> [Exercise data]
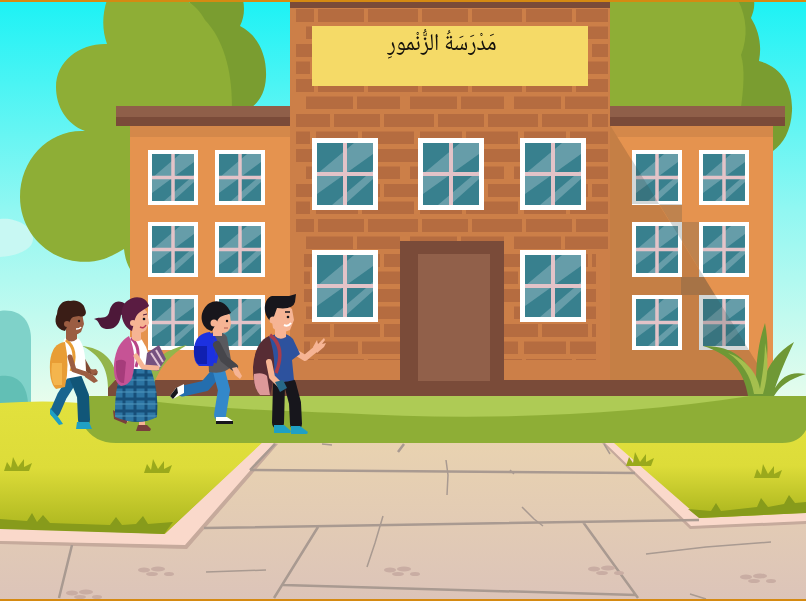
<!DOCTYPE html>
<html lang="ar">
<head>
<meta charset="utf-8">
<title>School yard</title>
<style>
:root{--leaf:#8eae36;--leaf-dark:#7a9d30;--wall:#e5934f;--wall-shade:#c57f45;--tower:#cc7f48;--brick:#b56c40;--roof:#8f5f49;--wood:#7a4b39;--sign:#f5da67;--frame:#fff;--glass:#38808e;--shine:#669da9;--bar:#e3c3c8;--curb:#fad9cb;--joint:#a99a91;--edge:#d58a12;--dark-skin:#9b5d42;--skin:#f6b494;--ink:#17161c}
html,body{margin:0;height:100%;overflow:hidden}
svg{display:block;width:806px;height:601px}
.leaf{fill:var(--leaf)}.leaf-dark{fill:var(--leaf-dark)}
.wall{fill:var(--wall)}.roof{fill:var(--roof)}.wood{fill:var(--wood)}
.curb{fill:var(--curb)}
.joints{fill:none;stroke:var(--joint);stroke-width:2.5}
.cracks{fill:none;stroke:var(--joint);stroke-width:1.5}
.pebbles{fill:#c9ada3}
.tuft{fill:#9aa91c}
.skin{fill:var(--skin)}.dark-skin{fill:var(--dark-skin)}
.ink{fill:var(--ink)}.white{fill:#fff}.shoe{fill:#1fa0c4}
.limb{fill:none;stroke-linecap:round;stroke-linejoin:round}
.sign-text{font-family:"Noto Naskh Arabic","DejaVu Sans",sans-serif;font-size:24px;fill:#15120c;text-anchor:middle}
</style>
</head>
<body>
<svg viewBox="0 0 806 601" role="img" aria-label="Four pupils walking to a school building">
<defs>
<linearGradient id="sky" x1="0" y1="0" x2="0" y2="1"><stop offset="0" stop-color="#1cf2f5"/><stop offset=".5" stop-color="#91f7f2"/><stop offset="1" stop-color="#f0fdec"/></linearGradient>
<linearGradient id="meadow" x1="0" y1="0" x2="0" y2="1"><stop offset="0" stop-color="#e2e13d"/><stop offset=".5" stop-color="#dddc39"/><stop offset="1" stop-color="#a9b41d"/></linearGradient>
<linearGradient id="paving" x1="0" y1="0" x2="0" y2="1"><stop offset="0" stop-color="#ecd6ae"/><stop offset="1" stop-color="#dcc4b9"/></linearGradient>
<pattern id="bricks" x="296" y="9" width="104" height="70" patternUnits="userSpaceOnUse">
<g fill="#b56c40"><path d="M0 0h18v13H0zM22 0h46v13H22zM72 0h32v13H72z"/><path d="M10 17.5h47v12.5H10zM61 17.5h43v12.5H61z"/><path d="M0 35h34v13H0zM38 35h46v13H38zM88 35h16v13H88z"/><path d="M0 52.500h14v12.500H0zM20 52.500h42v12.500H20zM66 52.500h38v12.500H66z"/></g>
</pattern>
<clipPath id="large-pane"><rect x="5" y="5" width="56" height="62"/></clipPath>
<g id="large-window">
<rect width="66" height="72" fill="var(--frame)"/><rect x="5" y="5" width="56" height="62" fill="var(--glass)"/>
<path clip-path="url(#large-pane)" fill="var(--shine)" d="M5 36 42 5h19v11L5 56zM20 67 61 32v9L32 67z"/>
<path d="M33 5v62M5 36h56" stroke="var(--bar)" stroke-width="4"/>
</g>
<g id="small-window">
<rect width="50" height="55" fill="var(--frame)"/><rect x="4" y="4" width="42" height="47" fill="var(--glass)"/>
<path fill="var(--shine)" d="M4 28 32 4h14v8L4 43zM16 51 46 25v7L25 51z"/>
<path d="M25 4v47M4 27.500h42" stroke="var(--bar)" stroke-width="3.500"/>
</g>
<g id="wing-windows">
<use href="#small-window" x="0" y="150"/><use href="#small-window" x="67" y="150"/>
<use href="#small-window" x="0" y="222"/><use href="#small-window" x="67" y="222"/>
<use href="#small-window" x="0" y="295"/><use href="#small-window" x="67" y="295"/>
</g>
<path id="tuft" class="tuft" d="M0 14 3 5 7 11 9 0 14 10 20 2 20 10 28 6 25 14z"/>
<g id="pebbles" class="pebbles"><ellipse cx="6" cy="3" rx="6" ry="2.500"/><ellipse cx="20" cy="2" rx="7" ry="2.500"/><ellipse cx="14" cy="7" rx="6" ry="2"/><ellipse cx="31" cy="7" rx="5" ry="2"/></g>
<pattern id="plaid" width="11" height="12" patternUnits="userSpaceOnUse"><rect width="11" height="12" fill="#2d75a3"/><path d="M0 3h11M3 0v12" stroke="#174f79" stroke-width="3"/><path d="M0 8h11" stroke="#4f97bd"/></pattern>
</defs>

<g id="background">
<rect width="806" height="420" fill="url(#sky)"/>
<path fill="#c8f8f3" d="M0 219c14-2 32 6 33 19 1 11-15 18-33 19z"/>
<path fill="#7fd2c9" d="M0 311c20-3 31 10 31 28v64H0z"/>
<path fill="#62bfb5" d="M0 376c12-1 26 2 28 27H0z"/>
<g id="left-tree">
<path class="leaf-dark" d="M190 0h53c2 9 1 18-3 26 18 9 27 29 26 51-1 21-12 32-26 36v30h-70z"/>
<path class="leaf" d="M107 0c-5 15-5 30 0 44-26-1-51 16-51 43 0 19 10 37 29 44-36-2-65 28-65 66 0 42 40 75 84 62 6-2 13-6 20-10 1 9 3 15 6 20h60V130h40c6-42-2-86-25-110-5-9-11-15-19-20z"/>
</g>
<g id="right-tree">
<path class="leaf-dark" d="M700 0h54c1 8-1 13-3 18 8 13 11 27 8 43 23 6 34 25 33 50-1 20-9 33-19 40h-73z"/>
<path class="leaf" d="M600 0h138c9 18 10 37 3 55 4 14 3 32-1 60H600z"/>
</g>
</g>

<g id="school">
<rect class="wall" x="130" y="124" width="160" height="257"/>
<rect class="wall" x="610" y="124" width="163" height="257"/>
<path fill="#d4884a" d="M130 125h160v12H130zM610 125h163v12H610z"/>
<path fill="var(--wall-shade)" d="M610 125 768 381H610z"/>
<use href="#wing-windows" x="148"/><use href="#wing-windows" x="632"/>
<path fill="#374849" opacity=".22" d="M632 160 749 350h-50v-55h-18v-18h18v-55h-17v-18h-50z"/>
<path class="roof" d="M116 106h174v11H116zM610 106h175v11H610z"/>
<path class="wood" d="M116 117h174v9H116zM610 117h175v9H610z"/>
<rect x="290" width="320" height="381" fill="var(--tower)"/>
<rect x="296" y="9" width="312" height="193" fill="url(#bricks)"/>
<rect x="296" y="202" width="312" height="50" fill="url(#bricks)"/>
<rect x="304" y="252" width="292" height="108" fill="url(#bricks)"/>
<rect class="wood" x="290" width="320" height="8"/>
<rect x="312" y="26" width="276" height="60" fill="var(--sign)"/>
<text class="sign-text" x="442" y="50" direction="rtl" textLength="109" lengthAdjust="spacingAndGlyphs">مَدْرَسَةُ الزُّنْمورِ</text>
<use href="#large-window" x="312" y="138"/><use href="#large-window" x="418" y="138"/><use href="#large-window" x="520" y="138"/>
<use href="#large-window" x="312" y="250"/><use href="#large-window" x="520" y="250"/>
<rect class="wood" x="108" y="380" width="642" height="16"/>
<rect class="wood" x="400" y="241" width="104" height="154"/>
<rect x="418" y="254" width="72" height="127" fill="#91604a"/>
</g>

<g id="ground">
<rect y="403" width="806" height="198" fill="url(#paving)"/>
<path fill="url(#meadow)" d="M0 403q55-4 100 2l162 38-97 91-165-6z"/>
<path fill="url(#meadow)" d="M612 443 806 413v100l-106 6z"/>
<path class="curb" d="M262 443h12L186 546 0 541v-13l165 6zM604 443h10l86 75 106-5v10l-116 5z"/>
<path fill="#c6aa9c" d="m274 443 4 1-91 105-187-5v-3l185 4zM602 443h3l86 83 115-5v3l-116 5z"/>
<path class="leaf" d="M108 396h698v34q-7 13-24 13H116q-22 0-32-17-6-15 4-30z"/>
<path fill="#aecb55" d="M116 396h634c-130 20-270 25-410 17-88-3-160-6-224-17z"/>
<path fill="#879b1b" d="M0 529v-10l27 2 5-8 5 9 6-7 7 8 60 2 6-8 6 8 14-1 7-8 5 8 25-2-9 12zM699 518l-11-9 23 2 5-8 5 8 36-4 4-9 7 9 16-3 5-9 6 8 11-1v11z"/>
<use href="#tuft" x="4" y="457"/><use href="#tuft" x="144" y="459"/><use href="#tuft" x="626" y="452"/><use href="#tuft" x="754" y="464"/>
</g>

<g id="path-details">
<path class="joints" d="M250 470 635 473M204 528 699 520M318 527 274 598M583 522 638 598M283 585 636 595M72 545 59 598M404 444 398 452M275 444 250 470"/>
<path class="cracks" d="m446 460 2 15-1 20M383 516l-8 27-8 24M522 507l12 12 9 7M604 444l6 10M510 470l4 4M646 554l60-7 65-5M206 572l60-2M322 444l10 1M690 594l16 5"/>
<use href="#pebbles" x="138" y="567"/><use href="#pebbles" x="384" y="567"/><use href="#pebbles" x="588" y="566"/><use href="#pebbles" x="740" y="574"/><use href="#pebbles" x="66" y="590"/>
</g>

<g id="plants">
<path fill="#6f9835" d="M748 396c-4-25-18-42-45-50 28-1 46 13 53 37 0-23 3-42 9-60 4 22 3 41-2 58 6-18 15-29 31-39-8 17-14 31-19 46 7-12 16-17 31-14-17 5-26 12-32 22z"/>
<path fill="#a5bf4e" d="M754 394c-3-18-12-32-26-41 17 6 29 19 32 36 3-17 5-32 5-46 4 18 3 34-2 51z"/>
<path fill="#93b54b" d="M108 388c0-20-9-34-26-42 20 2 32 13 35 32zM146 375c8-16 20-26 41-30-17 10-26 21-33 38z"/>
</g>

<g id="boy-with-yellow-backpack">
<path class="limb" d="M76 374 62 396 55 412" stroke="#17658f" stroke-width="10"/>
<path class="limb" d="M75 376 83 396 84 420" stroke="#115678" stroke-width="12"/>
<path class="shoe" d="m50 408 9 10 4 6-4 1-9-11zM77 422h12l3 7H76z"/>
<path class="limb" d="m80 355 9 16 6 2" stroke="#804a34" stroke-width="5"/>
<path class="white" d="M64 339q7-5 15 0 7 8 7 36l-21 4q-6-18-1-40z"/>
<path fill="#e89d35" d="M65 342q-13 1-15 20-1 21 6 27l9-2q5-22 0-45z"/>
<path fill="#f4b54d" d="M52 363h10v22h-8q-4-9-2-22z"/>
<path d="M66 340q13 10 5 31" fill="none" stroke="#e89d35" stroke-width="3"/>
<path class="limb dark-skin" d="m70 357 4 13 12 4" style="fill:none" stroke="#9b5d42" stroke-width="5"/>
<path class="dark-skin" d="m84 371 9 4 5 6-4 2-9-6zM90 370l6-1 2 3-6 3zM66 328h11v11q-6 5-11 0z"/>
<path class="dark-skin" d="M64 313q10-9 18 0l2 11-3 8q-7 6-14 0z"/>
<path fill="#3a1d16" d="M65 331c-10-2-11-11-8-17 1-11 8-14 13-13 7-2 14 2 15 8 3 6-2 9-6 7-5 1-7 0-9 5z"/>
<circle class="dark-skin" cx="67" cy="324" r="3"/><circle class="ink" cx="79" cy="321" r="1.200"/><path d="M76 329q4 0 5-2" fill="none" stroke="#fff" stroke-width="1.500"/>
</g>

<g id="girl-with-books">
<path class="skin" d="M121 413h7v9h-7zM139 418h6v10h-6z"/>
<path fill="#793f3c" d="m113 410 7 5 8 5-2 4-12-5zM138 425h9l4 4-1 2h-14z"/>
<path fill="#4d1839" d="M127 305c-9-7-16-3-18 8-3 7-9 3-15 6 6 1 4 9 12 10 10 1 14-6 15-14l8-3z"/>
<path class="white" d="M126 340q9-7 16 0 9 13 8 31h-27q-2-19 3-31z"/>
<path fill="url(#plaid)" d="M122 369h29q8 23 6 48-18 10-42 0-1-27 7-48z"/>
<path fill="#c65395" d="M129 336q-13 7-15 28-1 18 7 22 8-1 11-8 6-22-3-42z"/>
<path fill="#a63c7b" d="M116 361q7-3 10 1l-2 21q-9 1-8-22z"/>
<path d="M131 338q11 9 5 29" fill="none" stroke="#b84587" stroke-width="3"/>
<path fill="#76517f" d="m147 353 12-8 7 14-8 12-13-2z"/><path d="m151 353 9 14M156 350l7 12" stroke="#e2c5d5" stroke-width="2"/>
<path class="limb" d="m136 356 7 11 14 1" stroke="#f6b494" stroke-width="5"/>
<path class="skin" d="M132 329h9v11q-5 3-9-1zM130 312q9-10 17 0l2 11-3 7q-8 7-15-1z"/>
<path fill="#5a1c42" d="M132 331c-11-5-14-23-5-30 8-7 20-4 22 5-6 5-11 5-14 13z"/>
<circle class="skin" cx="133" cy="323" r="3"/><circle class="ink" cx="144" cy="319" r="1.300"/><path d="M140 327q4 2 6-2" fill="none" stroke="#b73756" stroke-width="1.500"/><path d="m143 315 4-1" stroke="#4d1839"/>
</g>

<g id="boy-with-blue-backpack">
<path class="limb" d="M217 372 205 386 183 391" stroke="#246eae" stroke-width="11"/>
<path class="limb" d="M219 371 224 390 220 415" stroke="#3388ca" stroke-width="12"/>
<path class="white" d="m184 384-8 4-6 8 3 3 11-6zM216 417h11l6 4-1 3h-16z"/><path class="ink" d="m177 387-7 9 3 3 5-6zM216 421h17v3h-17z"/>
<path fill="#59595e" d="M207 334q15-5 20 3l5 29q-8 9-23 6z"/>
<path fill="#1c31e0" d="M210 332q-14 1-16 16-1 14 5 18h14q6-18-3-34z"/><path fill="#1020b0" d="M194 346h13v18h-9q-5-6-4-18z"/>
<path d="M211 334q10 9 4 29" fill="none" stroke="#1c31e0" stroke-width="3"/>
<path class="limb" d="m217 345 7 14 10 8" stroke="#46464b" stroke-width="8"/>
<path class="skin" d="m232 368 5-1 5 9-2 3-5-4zM213 328h9v8h-9zM211 314q12-7 19 1l1 9q-1 9-9 9-9-2-11-11z"/>
<path class="ink" d="M212 331c-10-2-13-14-8-22 6-11 21-11 27 4-6 3-12 2-14 9z"/>
<circle class="skin" cx="214" cy="323" r="3.500"/><circle class="ink" cx="227" cy="321" r="1.200"/><path d="M224 328h4" stroke="#af5b50"/>
</g>

<g id="boy-waving">
<path class="limb" d="M279 385 278 423M290 384 295 403 296 424" stroke="#17161c" stroke-width="12"/>
<path class="shoe" d="M274 425h10l7 6-1 2h-16zM291 426h9l8 6-1 2h-16z"/>
<path class="limb" d="m292 350 13 8 12-10" stroke="#f6b494" stroke-width="6"/>
<path class="skin" d="m313 347 4-7 1 4 6-6 1 2-3 4 4-1-2 4-7 6z"/>
<path fill="#2d529e" d="M268 337q17-8 25 2l7 15-8 6 2 20q-13 4-25 0-7-25-1-43z"/>
<path fill="#572c34" d="M269 336q-14 6-16 31 0 24 8 28h9q9-31-1-59z"/><path fill="#dd9899" d="M254 374q9-2 13 2l3 19h-10q-7-8-6-21z"/>
<path d="M270 335q16 12 6 38" fill="none" stroke="#a73c4b" stroke-width="3.500"/>
<path class="limb" d="m269 362 3 15 8 8" stroke="#f6b494" stroke-width="6"/><path fill="#276887" d="m275 382 8-2 4 8-7 4z"/>
<path class="skin" d="M275 326h11v11q-6 4-11-1zM270 309q13-8 22 0l2 11-4 10q-10 5-17-2z"/>
<path class="ink" d="M272 322c-10-6-9-24 0-26l17 0 7-2-1 8q-2 8-18 6z"/>
<circle class="skin" cx="273" cy="320" r="3.500"/><circle class="ink" cx="288" cy="317" r="1.300"/><path d="m285 312 5 0" stroke="#17161c" stroke-width="1.500"/><path d="M284 325q4 2 7-2" fill="none" stroke="#fff" stroke-width="2"/>
</g>

<path id="border" fill="var(--edge)" d="M0 0h806v2H0zM0 599h806v2H0z"/>
</svg>
</body>
</html>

> [What this task involves]
Locate all lines in the listing above with the word "limb". Copy them.

> [Final answer]
.limb{fill:none;stroke-linecap:round;stroke-linejoin:round}
<path class="limb" d="M76 374 62 396 55 412" stroke="#17658f" stroke-width="10"/>
<path class="limb" d="M75 376 83 396 84 420" stroke="#115678" stroke-width="12"/>
<path class="limb" d="m80 355 9 16 6 2" stroke="#804a34" stroke-width="5"/>
<path class="limb dark-skin" d="m70 357 4 13 12 4" style="fill:none" stroke="#9b5d42" stroke-width="5"/>
<path class="limb" d="m136 356 7 11 14 1" stroke="#f6b494" stroke-width="5"/>
<path class="limb" d="M217 372 205 386 183 391" stroke="#246eae" stroke-width="11"/>
<path class="limb" d="M219 371 224 390 220 415" stroke="#3388ca" stroke-width="12"/>
<path class="limb" d="m217 345 7 14 10 8" stroke="#46464b" stroke-width="8"/>
<path class="limb" d="M279 385 278 423M290 384 295 403 296 424" stroke="#17161c" stroke-width="12"/>
<path class="limb" d="m292 350 13 8 12-10" stroke="#f6b494" stroke-width="6"/>
<path class="limb" d="m269 362 3 15 8 8" stroke="#f6b494" stroke-width="6"/><path fill="#276887" d="m275 382 8-2 4 8-7 4z"/>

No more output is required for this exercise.